- Brief: Everything from the opening line of the listing below to the line that has "19px; --y: 144px;", inclusive, should be returned exactly, except the pictures.

Records for this exercise section start

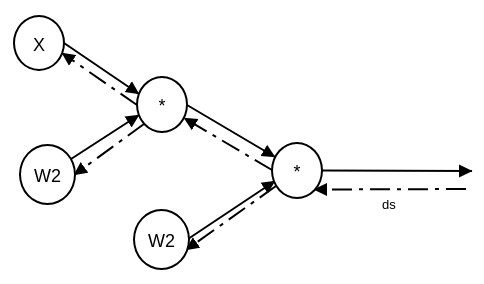
<!DOCTYPE html>
<html lang="en">
<head>
<meta charset="utf-8">
<title>Computation graph</title>
<style>
:root { --ink: #000; --paper: #fff; }
* { box-sizing: border-box; }
html, body { margin: 0; overflow: hidden; background: var(--paper); }
.graph {
  position: relative; width: 484px; height: 284px; overflow: hidden;
  background: var(--paper); color: var(--ink);
  font-family: "Liberation Sans", Arial, sans-serif;
}
.edges { position: absolute; inset: 0; display: block; }
.edges line { stroke: var(--ink); stroke-width: 2; }
.edges marker { fill: var(--ink); }
.forward line { marker-end: url(#arrowhead); }
.backward line { stroke-dasharray: 20 7 4 7; marker-end: url(#arrowhead); }
.node {
  position: absolute; left: var(--x); top: var(--y); width: var(--w); height: var(--h);
  display: flex; align-items: center; justify-content: center;
  border: 2px solid var(--ink); border-radius: 50%; background: var(--paper);
  font-size: 18px; line-height: 1;
}
.input-x { --x: 13px; --y: 15px; --w: 52px; --h: 56px; padding-top: 3px; }
.weight-first { --x: 19px; --y: 144px; --w: 57px; --h: 61px; padding-top: 2px; }
.weight-second { --x: 133px; --y: 209px; --w: 57px; --h: 61px; padding-top: 2px; }
.product-first { --x: 136px; --y: 76px; --w: 52px; --h: 57px; padding-top: 3px; }
.product-second { --x: 271px; --y: 142px; --w: 52px; --h: 57px; padding-top: 3px; }
.gradient-label { position: absolute; left: 382px; top: 197px; font-size: 13px; line-height: 15px; }
</style>
</head>
<body>
<main class="graph">
  <svg class="edges" width="484" height="284" viewBox="0 0 484 284" aria-hidden="true">
    <defs>
      <marker id="arrowhead" markerUnits="userSpaceOnUse" markerWidth="14" markerHeight="14" refX="13" refY="7" orient="auto">
        <polygon points="0,0.5 13.5,7 0,13.5"/>
      </marker>
    </defs>
    <g class="forward">
      <line x1="64" y1="43" x2="139" y2="94"/>
      <line x1="71" y1="159" x2="139" y2="115"/>
      <line x1="187" y1="105" x2="275" y2="157"/>
      <line x1="188" y1="239" x2="275" y2="181"/>
      <line x1="322" y1="170.5" x2="472" y2="171"/>
    </g>
    <g class="backward">
      <line x1="137" y1="105" x2="62" y2="53"/>
      <line x1="144" y1="124" x2="74" y2="175"/>
      <line x1="272" y1="170" x2="184" y2="118"/>
      <line x1="276" y1="186" x2="186" y2="250"/>
      <line x1="466" y1="189" x2="314" y2="189.5"/>
    </g>
  </svg>
  <div class="node input-x">X</div>
  <div class="node weight-first">W2</div>
  <div class="node weight-second">W2</div>
  <div class="node product-first">*</div>
  <div class="node product-second">*</div>
  <span class="gradient-label">ds</span>
</main>
</body>
</html>
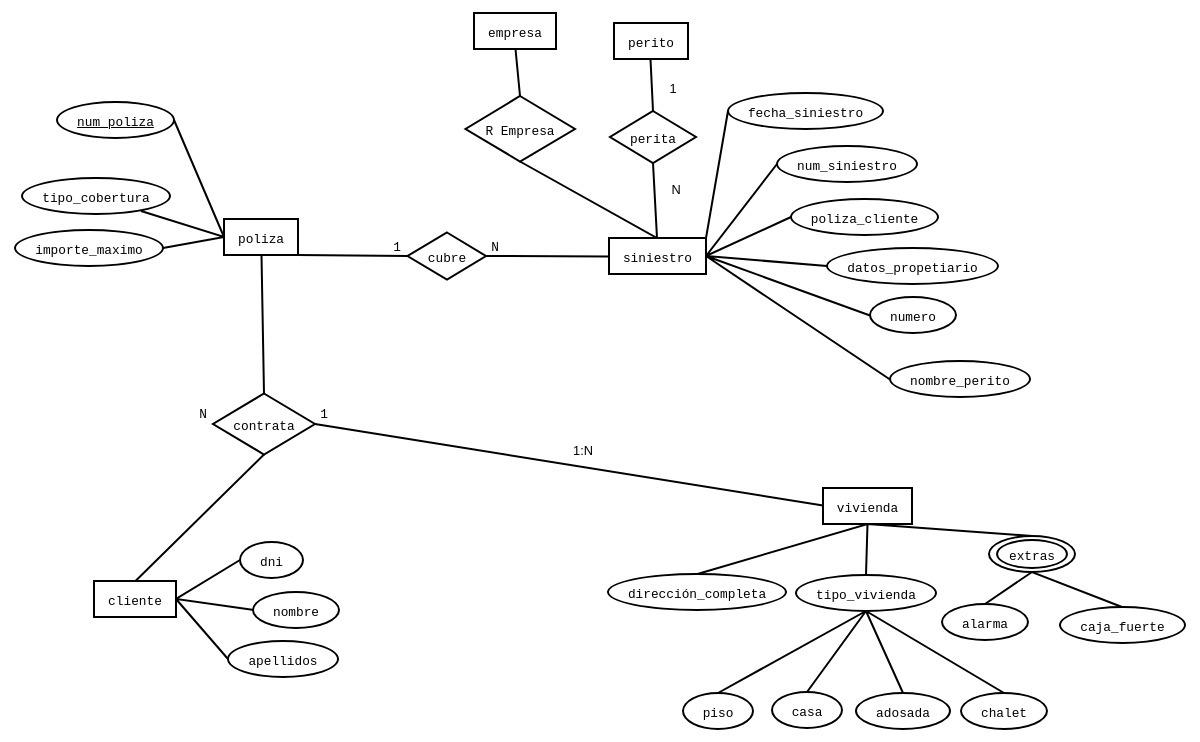
<!DOCTYPE html>
<html lang="es">
<head>
<meta charset="utf-8">
<title>Diagrama entidad-relación: pólizas y siniestros</title>
<style>
:root { --ink: #000; --paper: #fff; --stroke: 2px; }
* { box-sizing: border-box; }
html, body { margin: 0; background: var(--paper); }
.diagram {
  position: relative; width: 1200px; height: 742px; overflow: hidden;
  background: var(--paper); color: var(--ink);
  font: 12.8px/15px "Liberation Mono", monospace;
}
.connectors { position: absolute; inset: 0; fill: none; stroke: var(--ink); stroke-width: 2; }
.relations { fill: var(--paper); }
.entity, .attribute, .relation {
  position: absolute; left: var(--x); top: var(--y); width: var(--w); height: 38px;
  display: flex; align-items: center; justify-content: center;
  padding-top: 5px; white-space: nowrap;
}
.entity, .attribute { border: var(--stroke) solid var(--ink); background: var(--paper); }
.attribute { border-radius: 50%; }
.key { text-decoration: underline; }
.multivalued::after {
  content: ""; position: absolute; inset: 2px 6px;
  border: var(--stroke) solid var(--ink); border-radius: 50%;
}
.cardinality {
  position: absolute; left: var(--x); top: var(--y);
  transform: translate(-50%, -50%);
}
.sans { font-family: "Liberation Sans", sans-serif; }
</style>
</head>
<body>
<main class="diagram">
  <svg class="connectors" width="1200" height="742" viewBox="0 0 1200 742" aria-hidden="true">
    <g class="poliza-links">
      <path d="M174 120L224 237L141 211M224 237L163 248"/>
      <path d="M298 255L408 256M486 256L608 256.5M261.5 255L264 394"/>
    </g>
    <g class="siniestro-links">
      <path d="M515.5 49L520 96M520 161.5L657 238L653 163M650.5 59L653 111"/>
      <path d="M728 111L706 238V256L777 164M706 256L791 217M706 256L827 266M706 256L870 315.5M706 256L890 379.5"/>
    </g>
    <g class="cliente-links">
      <path d="M264 454.5L135.5 581M240 560L176 599L254 610M176 599L228 659"/>
    </g>
    <g class="vivienda-links">
      <path d="M315 424L823 505.5M697.5 574L867.5 524L866 575M867.5 524L1032 536"/>
      <path d="M985 604L1032 572L1122 607"/>
      <path d="M718 693L866 611L807 692M866 611L903 693M866 611L1004 693"/>
    </g>
    <g class="relations">
      <polygon points="520,96 575,129 520,161.5 465.5,129"/>
      <polygon points="653,111 696,137 653,163 610,137"/>
      <polygon points="447,232.5 486,256 447,279.5 407.5,256"/>
      <polygon points="264,393.5 315,424 264,454.5 213,424"/>
    </g>
  </svg>

  <div class="entity" style="--x:473px;--y:12px;--w:84px">empresa</div>
  <div class="entity" style="--x:613px;--y:22px;--w:76px">perito</div>
  <div class="entity" style="--x:223px;--y:218px;--w:76px">poliza</div>
  <div class="entity" style="--x:608px;--y:237px;--w:99px">siniestro</div>
  <div class="entity" style="--x:822px;--y:487px;--w:91px">vivienda</div>
  <div class="entity" style="--x:93px;--y:580px;--w:84px">cliente</div>

  <div class="relation" style="--x:465px;--y:110px;--w:110px">R Empresa</div>
  <div class="relation" style="--x:609px;--y:118px;--w:88px">perita</div>
  <div class="relation" style="--x:407px;--y:237px;--w:80px">cubre</div>
  <div class="relation" style="--x:213px;--y:405px;--w:102px">contrata</div>

  <div class="attribute key" style="--x:56px;--y:101px;--w:119px">num_poliza</div>
  <div class="attribute" style="--x:21px;--y:177px;--w:150px">tipo_cobertura</div>
  <div class="attribute" style="--x:14px;--y:229px;--w:150px">importe_maximo</div>

  <div class="attribute" style="--x:727px;--y:92px;--w:157px">fecha_siniestro</div>
  <div class="attribute" style="--x:776px;--y:145px;--w:142px">num_siniestro</div>
  <div class="attribute" style="--x:790px;--y:198px;--w:149px">poliza_cliente</div>
  <div class="attribute" style="--x:826px;--y:247px;--w:173px">datos_propetiario</div>
  <div class="attribute" style="--x:869px;--y:296px;--w:88px">numero</div>
  <div class="attribute" style="--x:889px;--y:360px;--w:142px">nombre_perito</div>

  <div class="attribute" style="--x:239px;--y:541px;--w:65px">dni</div>
  <div class="attribute" style="--x:252px;--y:591px;--w:88px">nombre</div>
  <div class="attribute" style="--x:227px;--y:640px;--w:112px">apellidos</div>

  <div class="attribute" style="--x:607px;--y:573px;--w:180px">dirección_completa</div>
  <div class="attribute" style="--x:795px;--y:574px;--w:142px">tipo_vivienda</div>
  <div class="attribute multivalued" style="--x:988px;--y:535px;--w:88px">extras</div>
  <div class="attribute" style="--x:941px;--y:603px;--w:88px">alarma</div>
  <div class="attribute" style="--x:1059px;--y:606px;--w:127px">caja_fuerte</div>
  <div class="attribute" style="--x:682px;--y:692px;--w:72px">piso</div>
  <div class="attribute" style="--x:771px;--y:691px;--w:72px">casa</div>
  <div class="attribute" style="--x:855px;--y:692px;--w:96px">adosada</div>
  <div class="attribute" style="--x:960px;--y:692px;--w:88px">chalet</div>

  <span class="cardinality sans" style="--x:673px;--y:88px">1</span>
  <span class="cardinality sans" style="--x:676px;--y:189px">N</span>
  <span class="cardinality" style="--x:397px;--y:247px">1</span>
  <span class="cardinality" style="--x:495px;--y:247px">N</span>
  <span class="cardinality" style="--x:203px;--y:414px">N</span>
  <span class="cardinality" style="--x:324px;--y:414px">1</span>
  <span class="cardinality sans" style="--x:583px;--y:450px">1:N</span>
</main>
</body>
</html>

Records for this exercise section end

- Completed task:
<!DOCTYPE html>
<html lang="en">
<head>
<meta charset="utf-8">
<title>Computation graph</title>
<style>
:root { --ink: #000; --paper: #fff; }
* { box-sizing: border-box; }
html, body { margin: 0; overflow: hidden; background: var(--paper); }
.graph {
  position: relative; width: 484px; height: 284px; overflow: hidden;
  background: var(--paper); color: var(--ink);
  font-family: "Liberation Sans", Arial, sans-serif;
}
.edges { position: absolute; inset: 0; display: block; }
.edges line { stroke: var(--ink); stroke-width: 2; }
.edges marker { fill: var(--ink); }
.forward line { marker-end: url(#arrowhead); }
.backward line { stroke-dasharray: 20 7 4 7; marker-end: url(#arrowhead); }
.node {
  position: absolute; left: var(--x); top: var(--y); width: var(--w); height: var(--h);
  display: flex; align-items: center; justify-content: center;
  border: 2px solid var(--ink); border-radius: 50%; background: var(--paper);
  font-size: 18px; line-height: 1;
}
.input-x { --x: 13px; --y: 15px; --w: 52px; --h: 56px; padding-top: 3px; }
.weight-first { --x: 19px; --y: 144px; --w: 57px; --h: 61px; padding-top: 2px; }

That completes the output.